If a line in the entries contains the word "face", list it.

━━━━━━━━━━

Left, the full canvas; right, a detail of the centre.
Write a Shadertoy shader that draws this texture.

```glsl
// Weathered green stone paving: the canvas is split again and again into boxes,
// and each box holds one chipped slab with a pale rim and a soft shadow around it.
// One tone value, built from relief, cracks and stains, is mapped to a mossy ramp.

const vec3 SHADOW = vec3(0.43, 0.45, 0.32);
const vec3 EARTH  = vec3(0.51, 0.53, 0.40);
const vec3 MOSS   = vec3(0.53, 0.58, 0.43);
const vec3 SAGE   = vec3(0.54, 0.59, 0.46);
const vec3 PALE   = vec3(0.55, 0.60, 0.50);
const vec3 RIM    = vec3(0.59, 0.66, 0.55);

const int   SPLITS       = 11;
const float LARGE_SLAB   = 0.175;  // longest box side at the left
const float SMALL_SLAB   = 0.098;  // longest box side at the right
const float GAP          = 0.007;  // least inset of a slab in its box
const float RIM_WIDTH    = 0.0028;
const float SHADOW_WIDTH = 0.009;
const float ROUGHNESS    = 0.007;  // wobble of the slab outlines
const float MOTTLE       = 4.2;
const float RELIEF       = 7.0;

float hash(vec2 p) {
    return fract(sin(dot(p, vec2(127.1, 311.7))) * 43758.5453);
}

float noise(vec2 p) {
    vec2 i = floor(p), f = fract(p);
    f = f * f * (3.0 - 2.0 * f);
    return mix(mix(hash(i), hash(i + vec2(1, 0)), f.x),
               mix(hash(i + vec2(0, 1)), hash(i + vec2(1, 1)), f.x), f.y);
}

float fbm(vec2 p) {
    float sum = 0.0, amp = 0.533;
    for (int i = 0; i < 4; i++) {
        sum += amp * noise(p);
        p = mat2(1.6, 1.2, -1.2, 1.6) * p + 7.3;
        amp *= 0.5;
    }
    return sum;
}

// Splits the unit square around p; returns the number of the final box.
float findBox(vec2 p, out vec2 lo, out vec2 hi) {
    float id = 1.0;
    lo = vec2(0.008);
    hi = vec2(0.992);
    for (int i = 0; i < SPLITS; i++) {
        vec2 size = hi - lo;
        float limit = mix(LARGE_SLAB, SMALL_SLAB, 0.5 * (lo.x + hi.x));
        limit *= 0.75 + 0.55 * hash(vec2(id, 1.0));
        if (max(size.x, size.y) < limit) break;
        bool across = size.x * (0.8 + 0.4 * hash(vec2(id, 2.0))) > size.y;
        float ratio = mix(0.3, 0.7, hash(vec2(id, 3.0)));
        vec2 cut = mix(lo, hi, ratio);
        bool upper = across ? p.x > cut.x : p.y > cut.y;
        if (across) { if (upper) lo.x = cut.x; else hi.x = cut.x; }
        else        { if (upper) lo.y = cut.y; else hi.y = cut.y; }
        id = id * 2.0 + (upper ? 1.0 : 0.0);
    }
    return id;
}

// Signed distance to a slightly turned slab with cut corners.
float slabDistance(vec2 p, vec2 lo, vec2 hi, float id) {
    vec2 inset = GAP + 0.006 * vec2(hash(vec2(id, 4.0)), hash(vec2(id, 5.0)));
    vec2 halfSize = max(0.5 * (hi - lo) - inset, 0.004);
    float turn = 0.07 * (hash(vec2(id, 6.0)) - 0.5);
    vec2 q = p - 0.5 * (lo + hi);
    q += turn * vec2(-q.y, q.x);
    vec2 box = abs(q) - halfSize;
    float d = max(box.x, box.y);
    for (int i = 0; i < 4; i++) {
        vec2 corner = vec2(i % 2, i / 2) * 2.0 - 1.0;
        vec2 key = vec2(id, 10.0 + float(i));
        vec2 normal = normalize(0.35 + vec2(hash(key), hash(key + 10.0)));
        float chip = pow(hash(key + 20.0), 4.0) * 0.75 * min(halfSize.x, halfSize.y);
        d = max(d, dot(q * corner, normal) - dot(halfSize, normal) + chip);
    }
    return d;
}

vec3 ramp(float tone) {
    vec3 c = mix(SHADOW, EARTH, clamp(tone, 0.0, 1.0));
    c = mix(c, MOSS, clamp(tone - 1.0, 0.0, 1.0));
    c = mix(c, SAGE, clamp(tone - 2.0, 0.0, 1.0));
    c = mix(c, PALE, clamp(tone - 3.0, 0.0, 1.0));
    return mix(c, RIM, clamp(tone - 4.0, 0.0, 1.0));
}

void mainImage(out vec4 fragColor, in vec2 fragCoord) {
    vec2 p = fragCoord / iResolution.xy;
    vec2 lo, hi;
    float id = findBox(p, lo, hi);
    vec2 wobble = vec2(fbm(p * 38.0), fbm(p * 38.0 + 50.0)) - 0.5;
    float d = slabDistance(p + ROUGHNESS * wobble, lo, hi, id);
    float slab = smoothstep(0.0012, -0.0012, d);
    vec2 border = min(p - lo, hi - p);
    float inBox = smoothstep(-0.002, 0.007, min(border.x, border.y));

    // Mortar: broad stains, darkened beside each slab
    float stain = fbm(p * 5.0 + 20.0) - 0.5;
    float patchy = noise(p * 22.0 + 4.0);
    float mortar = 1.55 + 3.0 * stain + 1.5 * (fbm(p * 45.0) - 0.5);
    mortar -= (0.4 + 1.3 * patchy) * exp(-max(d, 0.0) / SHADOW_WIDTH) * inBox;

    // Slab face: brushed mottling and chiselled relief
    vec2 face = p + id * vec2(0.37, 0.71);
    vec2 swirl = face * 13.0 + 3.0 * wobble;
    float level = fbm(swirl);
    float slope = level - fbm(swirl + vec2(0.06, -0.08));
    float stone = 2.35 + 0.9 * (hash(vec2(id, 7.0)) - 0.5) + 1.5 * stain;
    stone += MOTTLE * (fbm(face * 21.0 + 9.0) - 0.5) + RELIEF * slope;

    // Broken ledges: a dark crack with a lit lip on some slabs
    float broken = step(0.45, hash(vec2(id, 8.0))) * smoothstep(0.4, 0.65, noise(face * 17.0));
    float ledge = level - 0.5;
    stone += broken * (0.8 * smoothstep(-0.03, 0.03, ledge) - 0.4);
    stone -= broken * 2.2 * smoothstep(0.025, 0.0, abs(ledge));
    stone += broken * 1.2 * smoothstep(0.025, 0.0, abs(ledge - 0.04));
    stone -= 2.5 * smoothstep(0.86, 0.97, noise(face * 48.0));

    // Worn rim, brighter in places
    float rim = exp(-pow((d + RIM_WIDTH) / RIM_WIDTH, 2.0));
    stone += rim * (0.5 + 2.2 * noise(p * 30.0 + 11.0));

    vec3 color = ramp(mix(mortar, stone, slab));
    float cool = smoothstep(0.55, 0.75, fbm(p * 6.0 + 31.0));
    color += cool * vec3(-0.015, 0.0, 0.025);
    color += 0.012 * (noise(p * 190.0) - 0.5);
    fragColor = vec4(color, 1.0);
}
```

━━━━━━━━━━

**Written response**
    // Slab face: brushed mottling and chiselled relief
    vec2 face = p + id * vec2(0.37, 0.71);
    vec2 swirl = face * 13.0 + 3.0 * wobble;
    stone += MOTTLE * (fbm(face * 21.0 + 9.0) - 0.5) + RELIEF * slope;
    float broken = step(0.45, hash(vec2(id, 8.0))) * smoothstep(0.4, 0.65, noise(face * 17.0));
    stone -= 2.5 * smoothstep(0.86, 0.97, noise(face * 48.0));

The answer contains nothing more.